A recent topic of concern is whether the nonprofit organization’s policy on background checks should also apply to board members, or at least to those with the greatest influence over funding.
Determining whether to pursue background checks on board members should take into consideration several factors:
It might seem odd to entertain this idea, since many nonprofit board members are established members of their communities with a professional history. However, it can be dangerous from a financial and reputational standpoint to make assumptions about anyone’s history. News articles have shown how organizations can be embarrassed by information that was discovered about a board member after the individual was appointed.
At a minimum, a general public records search should be conducted on all board members. Extending full background checks to board officers and/or all board members is worth discussion.
The IRS Tax Exempt and Government Entities (TE/GE) division functions to help organizations and entities understand and comply with applicable tax laws and to protect the public by applying them with integrity and fairness.
The TE/GE division reports it has been busy carrying out its 2019 program activities with the added task of navigating and implementing changes resulting from the 2017 Tax Cuts and Jobs Act and recent legislation from The First Act enacted in July 2019. TE/GE reports that it has been hiring and building teams, and announced that Edward T. Killen joined Tamera Ripperda, TE/GE commissioner, as the team’s deputy commissioner.
If you have a nagging feeling this month that you’re not caught up with your accounting tasks, it’s time to clean up your unfinished 2019 work.
It would be great if you could have closed out 2019 knowing that you were all caught up with your accounting work. You sent all your invoices, paid all your bills, and wrapped everything up with a series of reports and a proverbial bow.
Unfortunately, December rarely goes that way. You’re making last-minute adjustments for your taxes. Dealing with the holiday rush if you’re a retailer. Handling end-of-year employee issues, trying to make your monthly sales quotas, and doing something special to make your customers feel appreciated at this time of year.

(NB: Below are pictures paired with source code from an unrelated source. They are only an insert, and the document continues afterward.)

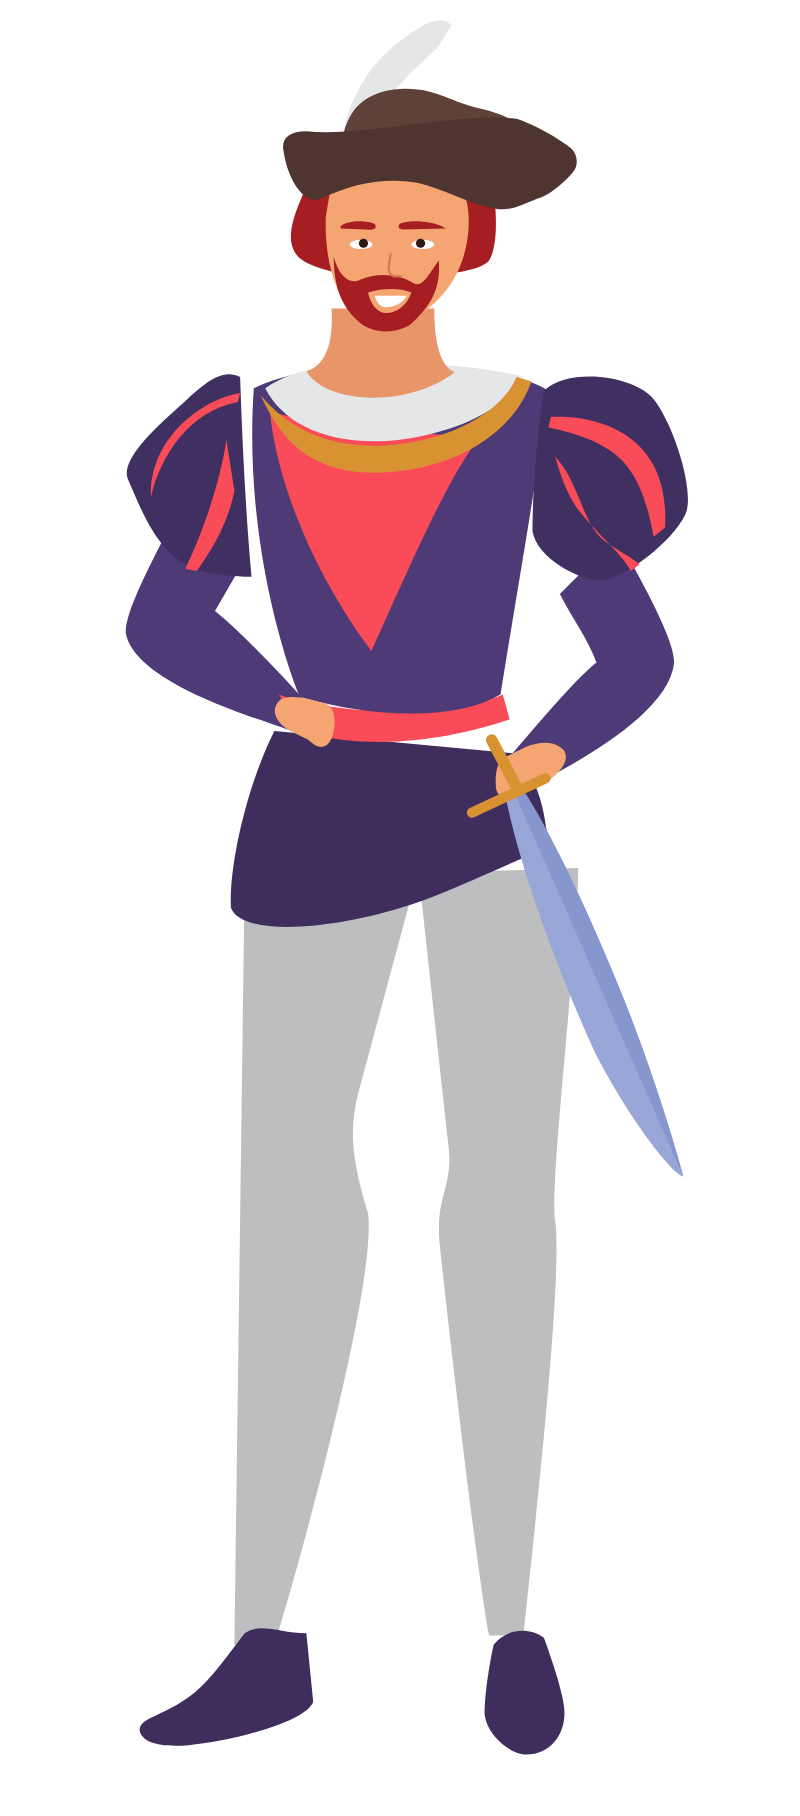
<!DOCTYPE html>
<html lang="en">
<head>
<meta charset="utf-8">
<title>Renaissance Swordsman</title>
<link rel="stylesheet" href="https://fonts.googleapis.com/css2?family=Roboto&display=swap">
<style>
:root{
  --bg:#ffffff;
  --hose:#bdbec0;
  --shoe:#3f2d5e;
  --trunk:#3f2d5e;
  --doublet:#4f3a78;
  --sleeve:#402f61;
  --accent:#f94b58;
  --gold:#d89232;
  --collar:#e5e6e7;
  --skin:#f4a572;
  --neck:#e8956a;
  --hair:#a61e22;
  --hat:#4e3530;
  --hat-top:#5e4139;
  --feather:#e5e6e7;
  --blade:#98a6d8;
  --blade-edge:#8796cc;
  --eye:#2b1a14;
}
html,body{margin:0;padding:0;overflow:hidden;background:var(--bg);font-family:"Roboto",sans-serif}
.canvas{width:800px;height:1816px;display:block}
</style>
</head>
<body>
<svg class="canvas" viewBox="0 0 700 1590" xmlns="http://www.w3.org/2000/svg" role="img" aria-label="Cartoon Renaissance gentleman with a dagger">
  <g class="legs" fill="var(--hose)">
    <path d="M214 770 L205 1440 L240 1440 C265 1360 330 1120 322 1062 C306 1010 306 985 314 955 L366 762 L392 1000 C398 1040 380 1045 385 1092 C395 1185 418 1380 428 1432 L458 1432 C470 1320 492 1120 486 1070 C480 1040 506 830 506 760 Z"/>
  </g>
  <g class="shoes" fill="var(--shoe)">
    <path d="M214 1430 C228 1420 245 1430 268 1430 L274 1490 C268 1508 200 1525 165 1528 C140 1530 124 1526 122 1515 C122 1503 142 1504 170 1482 C185 1470 200 1448 214 1430 Z"/>
    <path d="M432 1440 C444 1425 464 1425 476 1434 C484 1456 494 1486 494 1500 C494 1520 480 1538 457 1536 C446 1534 426 1520 424 1500 C424 1484 428 1458 432 1440 Z"/>
  </g>
  <g class="arms" fill="var(--doublet)">
    <path d="M148 462 C128 500 108 540 110 555 C120 600 230 630 255 640 L270 617 C250 595 215 557 188 535 L218 483 Z"/>
    <path d="M540 470 C565 515 590 560 590 580 C585 635 460 690 442 700 L430 680 C450 660 495 602 522 580 C515 560 500 540 490 520 Z"/>
  </g>
  <g class="trunk" fill="var(--trunk)">
    <path d="M240 640 C215 690 200 760 202 795 C212 820 290 815 360 792 C400 778 440 758 480 742 C476 700 470 688 454 660 Z"/>
  </g>
  <path class="waist-band" fill="var(--accent)" d="M244 608 C290 625 390 630 440 608 L446 630 C400 645 330 660 262 640 Z"/>
  <g class="doublet">
    <path fill="var(--doublet)" d="M222 340 C250 326 300 318 360 322 C420 318 460 330 480 342 C470 420 452 520 438 608 C400 630 330 630 262 610 C235 540 215 440 222 340 Z"/>
    <path fill="var(--accent)" d="M236 360 C268 370 352 380 420 382 C392 420 370 470 325 570 C280 510 243 430 236 360 Z"/>
  </g>
  <g class="collar">
    <path fill="var(--collar)" d="M232 340 C260 320 300 318 340 318 C380 318 430 322 458 330 C440 360 400 378 350 385 C290 392 248 372 232 340 Z"/>
    <path fill="var(--gold)" d="M228 346 C255 378 290 392 338 390 C395 386 440 360 452 330 L465 334 C450 378 400 412 330 414 C275 414 248 390 228 346 Z"/>
  </g>
  <g class="sleeve-left">
    <path fill="var(--sleeve)" d="M210 330 C190 320 170 345 150 362 C130 380 105 405 112 420 C125 450 138 485 170 498 C185 503 205 505 220 505 C215 450 212 390 210 330 Z"/>
    <path fill="var(--accent)" d="M210 344 C175 350 130 385 132 435 C140 400 165 360 208 352 Z"/>
    <path fill="var(--accent)" d="M198 385 C193 420 178 465 162 498 L172 500 C188 478 200 455 205 430 Z"/>
  </g>
  <g class="sleeve-right">
    <path fill="var(--sleeve)" d="M476 342 C500 320 560 330 574 352 C592 378 608 432 600 450 C588 475 548 505 528 508 C510 510 470 490 466 465 C466 430 470 380 476 342 Z"/>
    <path fill="var(--accent)" d="M482 365 C530 363 587 385 582 462 L572 470 C565 430 553 405 530 392 C515 382 492 377 480 374 Z"/>
    <path fill="var(--accent)" d="M486 400 C505 420 510 455 525 470 C533 478 548 485 560 494 L552 500 C545 485 520 465 505 445 C495 430 490 415 486 400 Z"/>
  </g>
  <g class="hands" fill="var(--skin)">
    <path d="M246 612 C236 620 240 632 254 640 L270 648 C282 660 290 652 292 640 C294 628 292 618 284 616 C270 612 258 608 246 612 Z"/>
    <path d="M444 662 C435 666 433 676 434 690 C436 702 450 702 460 694 L482 682 C495 672 500 660 490 654 C482 648 470 650 460 654 Z"/>
  </g>
  <g class="dagger">
    <path fill="var(--blade)" d="M443 700 L460 695 C488 740 520 810 548 880 C570 935 590 1000 598 1030 C590 1030 550 980 520 920 C488 850 455 760 443 700 Z"/>
    <path fill="var(--blade-edge)" d="M452 698 L460 695 C488 740 520 810 548 880 C570 935 590 1000 598 1030 Z"/>
    <rect fill="var(--gold)" x="437" y="640" width="10" height="60" rx="5" transform="rotate(-28 442 670)"/>
    <rect fill="var(--gold)" x="405" y="692" width="80" height="9" rx="4.5" transform="rotate(-25 445 696)"/>
  </g>
  <g class="head">
    <path fill="var(--neck)" d="M290 270 L380 270 C380 300 385 320 398 326 C380 340 350 350 320 348 C290 346 275 336 268 325 C285 320 292 300 290 270 Z"/>
    <path fill="var(--hair)" d="M275 150 C260 180 245 210 262 226 C272 235 300 240 300 240 L386 240 C386 240 420 238 428 228 C436 215 436 180 428 150 Z"/>
    <path fill="var(--skin)" d="M290 160 C300 150 330 148 360 150 C400 150 412 165 410 200 C408 230 395 260 360 280 C340 290 320 285 305 270 C290 250 284 220 285 190 Z"/>
    <path fill="var(--hair)" d="M292 225 C292 250 298 270 318 285 C330 292 345 292 358 285 C375 270 386 255 384 228 C375 240 370 252 362 248 C350 240 330 238 315 245 C305 250 296 240 292 225 Z"/>
    <path fill="var(--skin)" d="M322 256 C335 252 350 252 360 256 C356 268 346 274 338 274 C330 274 324 266 322 256 Z"/>
    <path fill="#fff" d="M328 259 L356 259 C352 266 344 269 338 269 C332 269 329 264 328 259 Z"/>
    <g fill="var(--hair)">
      <path d="M298 198 C305 192 322 193 328 196 C330 200 328 202 320 201 L298 200 Z"/>
      <path d="M350 196 C356 192 380 193 390 200 L352 201 C348 200 348 198 350 196 Z"/>
    </g>
    <g class="eyes">
      <ellipse fill="#fff" cx="316" cy="214" rx="10" ry="4"/>
      <ellipse fill="#fff" cx="370" cy="214" rx="10" ry="4"/>
      <circle fill="var(--eye)" cx="318" cy="213" r="4"/>
      <circle fill="var(--eye)" cx="368" cy="213" r="4"/>
    </g>
    <path fill="none" stroke="#d27b53" stroke-width="2" d="M342 222 C340 232 338 240 345 242 L352 242"/>
  </g>
  <g class="hat">
    <path fill="var(--feather)" d="M300 118 C305 90 320 60 345 40 C370 20 385 12 395 22 L384 40 C370 56 345 70 320 120 Z"/>
    <path fill="var(--hat-top)" d="M300 120 C305 95 320 80 350 78 C380 76 395 90 420 95 C440 100 450 104 452 112 L430 130 L300 130 Z"/>
    <path fill="var(--hat)" d="M268 115 C320 120 400 98 452 104 C470 110 490 122 500 130 C506 136 506 145 502 150 C496 158 480 172 470 174 C455 180 445 186 430 182 C410 178 390 166 365 160 C340 156 315 158 280 174 C268 180 252 160 248 132 C246 122 252 115 268 115 Z"/>
  </g>
</svg>
</body>
</html>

On top of your daily accounting work, you’re feeling pressure in December to get a clear picture of your finances for the entire year. Then the holidays hit, and suddenly you’re ringing in the New Year without having had time for that.
This article offers five things you can do clean up 2019 and make way for 2020.
It’s a good time to start new habits – or refresh old ones. Running reports regularly will help you make better business decisions.
Whether or not you made New Year’s resolutions, you probably look at January as a fresh start in personal and professional matters. Unfortunately, we can’t help you join a gym or organize your closets or meet your monthly sales goals.
What we can do, though, is encourage you to start a new habit that may actually leave you more time for those activities and even improve your company’s financial bottom line. We’re talking about committing to using the reporting tools QuickBooks offers.
You can’t possibly know how your business is doing unless you take advantage of this critical feature. It’s the payoff for all the hard work you do keeping up with your daily accounting workflow. This article offers five things you should try.
At its October 16, 2019 meeting, the FASB affirmed its decisions on two proposed Accounting Standards Updates (ASUs) to extend the deadline to implement FASB standards on current expected credit losses (CECL), leases, hedging and insurance that are not yet effective for some or all companies.